- _Goal of the exercise_
Give the entries again in full. Nothing may be altered.

- _Excerpted data_
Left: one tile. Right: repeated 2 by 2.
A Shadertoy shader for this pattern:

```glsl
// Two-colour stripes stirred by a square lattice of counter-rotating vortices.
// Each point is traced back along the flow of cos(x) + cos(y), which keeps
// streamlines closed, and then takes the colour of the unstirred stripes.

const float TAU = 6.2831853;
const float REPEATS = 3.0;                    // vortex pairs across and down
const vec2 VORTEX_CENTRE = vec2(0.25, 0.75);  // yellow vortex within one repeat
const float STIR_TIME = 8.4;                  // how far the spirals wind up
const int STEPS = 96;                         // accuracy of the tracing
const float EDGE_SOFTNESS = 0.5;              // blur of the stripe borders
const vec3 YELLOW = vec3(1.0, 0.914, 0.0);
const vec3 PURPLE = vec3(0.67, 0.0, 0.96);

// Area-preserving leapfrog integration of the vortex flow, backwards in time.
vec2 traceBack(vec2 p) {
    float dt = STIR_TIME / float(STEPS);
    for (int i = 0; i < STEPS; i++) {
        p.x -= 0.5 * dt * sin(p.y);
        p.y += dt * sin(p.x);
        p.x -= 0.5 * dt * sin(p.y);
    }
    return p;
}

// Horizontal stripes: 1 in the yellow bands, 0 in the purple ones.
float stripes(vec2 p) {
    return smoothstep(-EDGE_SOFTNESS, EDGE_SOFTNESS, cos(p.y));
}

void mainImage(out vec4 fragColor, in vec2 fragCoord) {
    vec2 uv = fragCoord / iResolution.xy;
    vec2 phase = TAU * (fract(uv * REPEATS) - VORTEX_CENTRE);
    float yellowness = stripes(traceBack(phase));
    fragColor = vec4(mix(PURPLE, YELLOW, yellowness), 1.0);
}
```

- _Output for this task_
Left: one tile. Right: repeated 2 by 2.
A Shadertoy shader for this pattern:

```glsl
// Two-colour stripes stirred by a square lattice of counter-rotating vortices.
// Each point is traced back along the flow of cos(x) + cos(y), which keeps
// streamlines closed, and then takes the colour of the unstirred stripes.

const float TAU = 6.2831853;
const float REPEATS = 3.0;                    // vortex pairs across and down
const vec2 VORTEX_CENTRE = vec2(0.25, 0.75);  // yellow vortex within one repeat
const float STIR_TIME = 8.4;                  // how far the spirals wind up
const int STEPS = 96;                         // accuracy of the tracing
const float EDGE_SOFTNESS = 0.5;              // blur of the stripe borders
const vec3 YELLOW = vec3(1.0, 0.914, 0.0);
const vec3 PURPLE = vec3(0.67, 0.0, 0.96);

// Area-preserving leapfrog integration of the vortex flow, backwards in time.
vec2 traceBack(vec2 p) {
    float dt = STIR_TIME / float(STEPS);
    for (int i = 0; i < STEPS; i++) {
        p.x -= 0.5 * dt * sin(p.y);
        p.y += dt * sin(p.x);
        p.x -= 0.5 * dt * sin(p.y);
    }
    return p;
}

// Horizontal stripes: 1 in the yellow bands, 0 in the purple ones.
float stripes(vec2 p) {
    return smoothstep(-EDGE_SOFTNESS, EDGE_SOFTNESS, cos(p.y));
}

void mainImage(out vec4 fragColor, in vec2 fragCoord) {
    vec2 uv = fragCoord / iResolution.xy;
    vec2 phase = TAU * (fract(uv * REPEATS) - VORTEX_CENTRE);
    float yellowness = stripes(traceBack(phase));
    fragColor = vec4(mix(PURPLE, YELLOW, yellowness), 1.0);
}
```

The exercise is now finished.